Healthy increase in occupier demand in Dubai office market, report shows

The Dubai office market has shown healthy increase in occupier demand during the first three months of 2011, fuelled by a number of factors, namely the increased affordability of office rents, the choice and variety of stock on the market and the slow return of confidence in both the local and global economies, according to a new report.

Dubai is still viewed as an important and strategic location for businesses to have a presence, the report from real estate specialist Cluttons shows.
With the city becoming affordable, this is a good time for foreign companies to establish themselves within Dubai, in addition to long established firms looking to take advantage of newer, higher spec office space, and for corporates already long established there to take advantage of good deals for newer, higher specification office space than their existing premises, it suggests.

Office rents have seen no movement in districts of DIFC, Sheikh Zayed Road, Tecom A&B and Emaar Square in the past three months, with rental values ranging between AED100 to AED 50 per square feet per annum.

Older business districts such as Tecom C, Business Bay, Dubai Silicon Oasis, Deira and Bur Dubai have seen rents falling between 7 to 30% in the last quarter.

Prices have held steady in more prestigious office locations, such as the DIFC and Sheikh Zayed Road in response to demand. ‘This is an encouraging sign that the market is in recovery mode.
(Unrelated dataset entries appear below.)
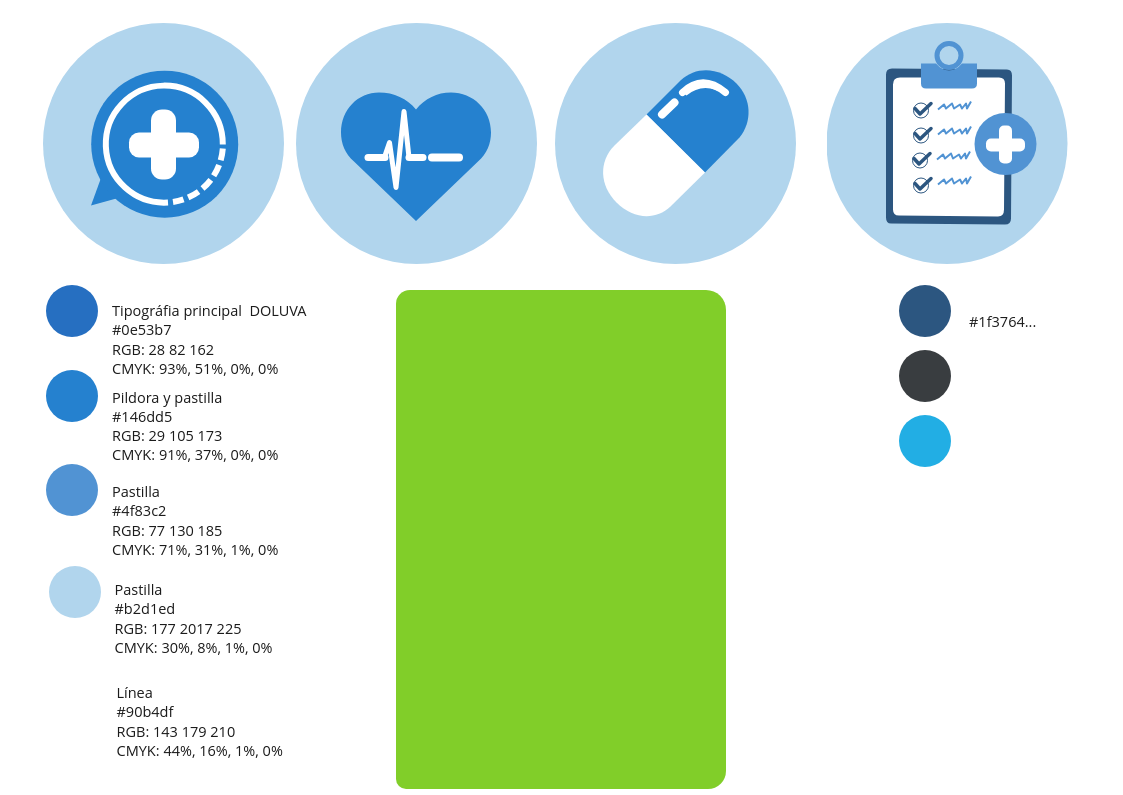
<!DOCTYPE html>
<html lang="es">
<head>
<meta charset="utf-8">
<title>Paleta e iconos de salud</title>
<style>
:root {
  --royal: #266fc1;
  --blue: #2581cf;
  --mid: #5193d3;
  --pale: #b1d5ed;
  --navy: #2c5680;
  --charcoal: #393d40;
  --cyan: #22aee4;
  --green: #81ce29;
  --ink: #1b1b1b;
}
* { box-sizing: border-box; margin: 0; padding: 0; }
html, body { width: 1123px; height: 795px; overflow: hidden; background: #fff; }
body { font: 14.5px/19.3px "Open Sans", "Noto Sans", sans-serif; color: var(--ink); }
.board {
  width: 1123px; height: 795px; padding: 22.5px 0 0 43px;
  display: grid; grid-template-rows: 262.5px 1fr;
}
.icons { display: grid; grid-template-columns: 253px 258.5px 272.5px 241px; }
.icons svg { display: block; width: 241px; height: 241px; }
.backdrop { fill: var(--pale); }
.blue { fill: var(--blue); }
.mid { fill: var(--mid); }
.navy { fill: var(--navy); }
.white { fill: #fff; }
.line { fill: none; stroke: #fff; stroke-linecap: round; stroke-linejoin: round; }
.specs {
  padding-left: 3px;
  display: grid; grid-template-columns: 350px 503px 1fr; align-items: start;
}
.palette {
  list-style: none;
  display: grid; grid-template-rows: 85px 94px 102px 101px 94px;
}
.colour { display: grid; grid-template-columns: 52px 1fr; column-gap: 14px; align-items: start; }
.colour p { white-space: pre; padding-top: 16px; }
.pill-tone p { padding-top: 17.5px; }
.tablet-tone p { padding-top: 18px; }
.pale-tone { padding-left: 2.5px; }
.pale-tone p { padding-top: 14px; }
.line-tone { padding-left: 70.5px; display: block; }
.swatch { display: block; width: 52px; height: 52px; border-radius: 50%; }
.panel {
  width: 330px; height: 499px; margin-top: 5px;
  background: var(--green); border-radius: 14px 20px 18px 10px;
}
.accents { list-style: none; display: flex; flex-direction: column; gap: 13px; }
.accents .colour { column-gap: 18px; }
.accents p { padding-top: 27px; }
</style>
</head>
<body>
<main class="board">
  <section class="icons">
    <svg viewBox="43 22.5 241 241" role="img" aria-label="Consulta médica">
      <circle class="backdrop" cx="163.5" cy="143" r="120.5"/>
      <path class="blue" d="M103 172L91 205L120 197Z"/>
      <circle class="blue" cx="164.7" cy="143.7" r="73.5"/>
      <g class="line" style="stroke-width:6;stroke-linecap:butt">
        <path d="M168 202A58.5 58.5 0 1 1 222.8 144"/>
        <path d="M222.8 148A58.5 58.5 0 0 1 173 201.5" stroke-dasharray="12 5"/>
      </g>
      <rect class="white" x="151" y="109" width="25" height="70" rx="11"/>
      <rect class="white" x="129" y="132" width="70" height="25" rx="10"/>
    </svg>
    <svg viewBox="296 22.5 241 241" role="img" aria-label="Ritmo cardíaco">
      <circle class="backdrop" cx="416.5" cy="143" r="120.5"/>
      <path class="blue" d="M416 220.500L354 161C345 153 341 143 341 132C341 109 358 92 379 92C394 92 407 98 416 109C425 98 437 92 451 92C473 92 491 109 491 132C491 143 487 153 478 161Z"/>
      <path class="line" stroke-width="7" d="M368 157H385"/>
      <path class="line" stroke-width="5" d="M384 158L389.500 142L396 187L404 111L409 157"/>
      <path class="line" stroke-width="7" d="M409 157H423"/>
      <path class="line" stroke-width="8" d="M432 157H459"/>
    </svg>
    <svg viewBox="554.5 22.5 241 241" role="img" aria-label="Píldora">
      <circle class="backdrop" cx="675" cy="143" r="120.5"/>
      <path class="blue" d="M646 114L680 80C697 64 721 68 736 83C751 98 752 121 739 137L704.500 172Z"/>
      <path class="white" d="M646 114L614 145C598 161 599 185 616 202C633 219 655 220 670 206L704.500 172Z"/>
      <path class="line" stroke-width="8" d="M661.500 114L674 102"/>
      <path class="line" stroke-width="7" d="M682 92Q702 73 725 92"/>
      <path class="white" d="M682 92Q700 72 724 89L726 95Q704 80 686 95Z"/>
    </svg>
    <svg viewBox="827 22.5 241 241" role="img" aria-label="Historial clínico">
      <defs>
        <g id="task">
          <circle cx="921" cy="110" r="7.500" fill="none" stroke="#2c5680"/>
          <path d="M915 108L920 113.500L931 103" fill="none" stroke="#2c5680" stroke-width="3.500" stroke-linecap="round" stroke-linejoin="round"/>
          <path d="M938 109L944 104L946 108L952 103L954 108L960 104L962 108L966 103L967 108L971 101" fill="none" stroke="#5193d3" stroke-width="2" stroke-linejoin="round"/>
        </g>
      </defs>
      <circle class="backdrop" cx="947" cy="143" r="120.5"/>
      <path class="navy" d="M892 68L1007 69Q1012 69 1012 75L1011 218Q1011 224 1005 224L891 223Q886 223 886 217V74Q886 68 892 68Z"/>
      <path class="white" d="M900 77H999Q1005 77 1005 83L1004 209Q1004 216 998 216L899 215Q893 215 893 209V84Q893 77 900 77Z"/>
      <circle cx="949" cy="55" r="12" fill="none" stroke="#5193d3" stroke-width="5"/>
      <path class="mid" d="M921 63H936Q942 70 949 70Q956 70 962 63H977V83Q977 88 972 88H926Q921 88 921 83Z"/>
      <use href="#task"/>
      <use href="#task" y="25"/>
      <use href="#task" x="-1" y="50"/>
      <use href="#task" y="75"/>
      <circle class="mid" cx="1005.500" cy="143.500" r="31"/>
      <rect class="white" x="999" y="125" width="13" height="38" rx="5"/>
      <rect class="white" x="986" y="138" width="39" height="13" rx="5"/>
    </svg>
  </section>

  <section class="specs">
    <ul class="palette">
      <li class="colour"><span class="swatch" style="background:var(--royal)"></span><p>Tipográfia principal  DOLUVA
#0e53b7
RGB: 28 82 162
CMYK: 93%, 51%, 0%, 0%</p></li>
      <li class="colour pill-tone"><span class="swatch" style="background:var(--blue)"></span><p>Pildora y pastilla
#146dd5
RGB: 29 105 173
CMYK: 91%, 37%, 0%, 0%</p></li>
      <li class="colour tablet-tone"><span class="swatch" style="background:var(--mid)"></span><p>Pastilla
#4f83c2
RGB: 77 130 185
CMYK: 71%, 31%, 1%, 0%</p></li>
      <li class="colour pale-tone"><span class="swatch" style="background:var(--pale)"></span><p>Pastilla
#b2d1ed
RGB: 177 2017 225
CMYK: 30%, 8%, 1%, 0%</p></li>
      <li class="colour line-tone"><p>Línea
#90b4df
RGB: 143 179 210
CMYK: 44%, 16%, 1%, 0%</p></li>
    </ul>
    <div class="panel"></div>
    <ul class="accents">
      <li class="colour"><span class="swatch" style="background:var(--navy)"></span><p>#1f3764...</p></li>
      <li class="colour"><span class="swatch" style="background:var(--charcoal)"></span></li>
      <li class="colour"><span class="swatch" style="background:var(--cyan)"></span></li>
    </ul>
  </section>
</main>
</body>
</html>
However, overall, the market still shows a trend of downward pressure on rents that was seen throughout 2010, caused by the oversupply of new office stock,’ the report says.

Cluttons estimates that throughout 2011 an additional 10 million square feet of new office stock will come onto the market, the majority of which will be in new business districts of Tecom C, Business Bay, JLT and Dubai Silicon Oasis. Rents in these areas are predicted to show the largest falls.
‘Despite the high commercial vacancy levels, surprisingly, one feature holding back the commercial market is the mixed ownership of many office buildings and the relative lack of larger space available to lease from a single landlord.  This has led to some firms such as Standard Chartered building its own office space, tailor made to its own specific requirements, the report points out.
Vacancy levels in the market currently stand at an estimated 40% across Dubai. ‘This level appears to be increasing within some of the older, more established districts of the city such as Deira and Bur Dubai, as occupiers migrate to better quality office stock in the CBD areas of Sheikh Zayed Road, Downtown and the DIFC. Stronger demand in these areas has prevented prices falling, indeed these have held fast since the fourth quarter of 2010, it adds.
Cluttons notes the increasing flexibility of lease terms offered by landlords in light of high vacancy levels, who are more willing to offer larger rent free periods coupled with longer leases, and pay agency fees. ‘This is common practice in most foreign markets, and as more landlords attract these strategies, it will help drive Dubai's market to a higher level of maturity,’ it adds.